> REQUIRED ACTION:
Copy each line of the records that includes "chevron".

> Stored data:
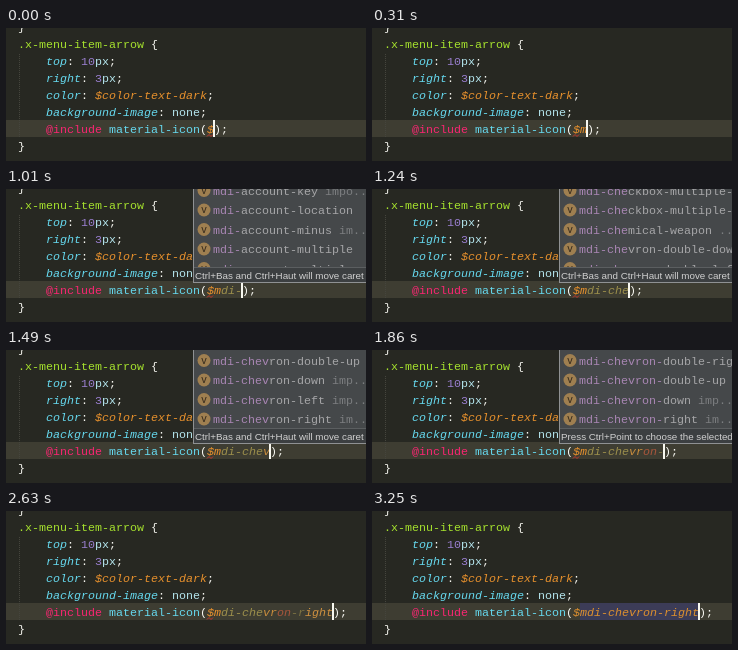
An HTML page that plays this animation: 360 px wide and 133 px high, repeating every 3.79 s.

```html
<!DOCTYPE html>
<html lang="en">
<head>
<meta charset="utf-8">
<title>Code completion</title>
<style>
html, body { margin: 0; width: 100%; height: 100%; overflow: hidden; background: #272822; }
svg { display: block; width: 360px; height: 133px; }
text { white-space: pre; }
.code { font: 11.667px "Liberation Mono", "DejaVu Sans Mono", monospace; }
.hint { font: 9.8px "Liberation Sans", Arial, sans-serif; fill: #d0d0d0; }
.icon { font: 10px "Liberation Mono", monospace; fill: #33291c; text-anchor: middle; }
.em { font-style: italic; }
</style>
</head>
<body>
<svg id="stage" viewBox="0 0 360 133"></svg>
<script>
const LOOP = 3790, CHAR = 7, LINE = 17, ROW = 19.5;
const LEFT = 12, VAR_X = 201, ROW_TOP = 92, BASE = 105;
const WHITE = '#f8f8f2', CYAN = '#66d9ef', GREEN = '#a6e22e', PURPLE = '#9a7fd0';
const ORANGE = '#e8912d', PINK = '#f92672', EDGE = '#8f9193';
const stage = document.getElementById('stage');

const rect = (x, y, w, h, fill) =>
  `<rect x="${x}" y="${y}" width="${w}" height="${h}" fill="${fill}"/>`;
const span = ([text, fill, em]) =>
  `<tspan fill="${fill}"${em ? ' class="em"' : ''}>${text}</tspan>`;
const code = (x, y, parts) =>
  `<text class="code" x="${x}" y="${y}">${parts.map(span).join('')}</text>`;

function wave(x1, x2, color) {
  let d = `M${x1} 108.5`;
  for (let x = x1 + 2, up = true; x <= x2; x += 2, up = !up) d += `L${x} ${up ? 106.5 : 108.5}`;
  return `<path d="${d}" fill="none" stroke="${color}"/>`;
}

// Static source lines
const prop = (name, ...value) => [[name, CYAN, true], [': ', WHITE], ...value, [';', WHITE]];
const pixels = n => [[n, PURPLE], ['px', '#b5e6ee']];
const indent = LEFT + 4 * CHAR;
const backdrop = rect(0, 0, 360, 133, '#272822') + rect(0, ROW_TOP, 360, LINE, '#3e3d32');
const guide = '<path d="M13.5 26V109" stroke="#45453d" stroke-dasharray="1 1"/>';
const source = guide + code(LEFT, 3, [['}', WHITE]]) +
  code(LEFT, 20, [['.x-menu-item-arrow', GREEN], [' {', WHITE]]) +
  [prop('top', ...pixels(10)), prop('right', ...pixels(3)),
   prop('color', ['$color-text-dark', ORANGE, true]),
   prop('background-image', ['none', '#b5e6ee'])]
    .map((parts, i) => code(indent, 37 + i * LINE, parts)).join('') +
  code(indent, BASE, [['@include', PINK], [' material-icon', CYAN], ['(', WHITE]]) +
  code(LEFT, 122, [['}', WHITE]]);

// Typed text over time: [start, text after the dollar sign]
const typing = [
  [0, ''], [310, 'm'], [550, 'md'], [620, 'mdi'], [770, 'mdi-'], [1170, 'mdi-c'],
  [1240, 'mdi-che'], [1490, 'mdi-chev'], [1590, 'mdi-chevr'], [1690, 'mdi-chevro'],
  [1860, 'mdi-chevron-'], [1970, 'mdi-chevron-r'], [2090, 'mdi-chevron-righ'],
  [2240, 'mdi-chevron-right']
];

// Popup over time: [start, centre of first row, names]
const popups = [
  [0, 0, ''],
  [550, 1.5, 'account-location account-minus account-multiple account-multiple-minus account-multiple-outline'],
  [1010, 1.5, 'account-key account-location account-minus account-multiple account-multiple-minus'],
  [1170, 1.5, 'cards-playing-outline cart cart-off cart-outline cart-plus'],
  [1240, 1.5, 'checkbox-multiple-blank checkbox-multiple-marked chemical-weapon chevron-double-down chevron-double-left'],
  [1490, 10.5, 'chevron-double-up chevron-down chevron-left chevron-right'],
  [1860, 10.5, 'chevron-double-right chevron-double-up chevron-down chevron-right'],
  [1970, 48.5, 'chevron-right chevron-double-right'],
  [2630, 0, '']
];

const at = (list, t) => list.filter(item => item[0] <= t).pop();

// Split a name into matched and plain runs
function match(name, typed) {
  const hit = '#a986b4', plain = '#a6a6a8';
  let n = 0;
  while (n < typed.length && name[n] === typed[n]) n++;
  const rest = typed.slice(n), k = rest ? name.indexOf(rest, n) : -1;
  if (k < 0) return [[name.slice(0, n), hit], [name.slice(n), plain]];
  return [[name.slice(0, n), hit], [name.slice(n, k), plain],
          [rest, hit], [name.slice(k + rest.length), plain]];
}

// The import note is cut to the width left beside the name
function note(name) {
  const room = 20 - name.length;
  return room > 0 ? ' import'.slice(0, room) + '...' : '';
}

function popup(t, typed) {
  const [, first, names] = at(popups, t);
  if (!names) return '';
  const top = first > 30 ? 39 : -2;
  let out = rect(187, top, 173, 78 - top, '#45484a');
  if (top > 0) out += rect(187, top, 173, ROW, '#55585a');
  names.split(' ').forEach((item, i) => {
    const y = first + i * ROW, name = 'mdi-' + item;
    out += `<circle cx="198" cy="${y}" r="6.5" fill="#9f7f50"/>` +
      `<text class="icon" x="198" y="${y + 3}">v</text>` +
      code(207, y + 4, [...match(name, typed), [note(name), '#7c7e80']]);
  });
  const hint = t < 1860 ? 'Ctrl+Bas and Ctrl+Haut will move caret'
                        : 'Press Ctrl+Point to choose the selected item';
  out += rect(187, 78, 173, 16, '#3c3f41') + `<text class="hint" x="189" y="90">${hint}</text>`;
  if (top > 0) out += rect(187, top, 173, 1, EDGE);
  return out + rect(187, 78, 173, 1, '#5b5e60') + rect(187, 93, 173, 1, EDGE) +
    rect(187, top, 1, 94 - top, EDGE);
}

// Uneven tint of the name until it resolves
const tints = [['m', ORANGE], ['di-che', '#9c8f4c'], ['vr', '#c98d3d'], ['on', '#a8563c'],
               ['-r', '#7d7242'], ['ight', '#cf9140']];
function variable(t, typed) {
  if (t >= 3110) return [['$' + typed, '#dd902f', true]];
  let pos = 0;
  return [['$', ORANGE, true], ...tints.map(([run, color]) => {
    const text = typed.slice(pos, pos += run.length);
    return [text, color, true];
  })];
}

function draw(t) {
  const typed = at(typing, t)[1];
  const end = VAR_X + CHAR * (typed.length + 1);
  let out = backdrop;
  if (t >= 3110) out += rect(208, ROW_TOP, 118, LINE, '#3c3c57');
  out += source + code(VAR_X, BASE, [...variable(t, typed), [');', WHITE]]);
  if (t < 2950) out += wave(201, 208, '#c8372d');
  if (t >= 3110 && t < 3250) out += wave(208, 326, '#76766c');
  if (t < 150 || t >= 310) out += rect(end - 1, ROW_TOP, 2, LINE, '#f8f8f0');
  stage.innerHTML = out + popup(t, typed);
}

const start = performance.now();
function tick() {
  draw((performance.now() - start) % LOOP);
  requestAnimationFrame(tick);
}
tick();
</script>
</body>
</html>
```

> ANSWER BOX:
  [1860, 'mdi-chevron-'], [1970, 'mdi-chevron-r'], [2090, 'mdi-chevron-righ'],
  [2240, 'mdi-chevron-right']
  [1240, 1.5, 'checkbox-multiple-blank checkbox-multiple-marked chemical-weapon chevron-double-down chevron-double-left'],
  [1490, 10.5, 'chevron-double-up chevron-down chevron-left chevron-right'],
  [1860, 10.5, 'chevron-double-right chevron-double-up chevron-down chevron-right'],
  [1970, 48.5, 'chevron-right chevron-double-right'],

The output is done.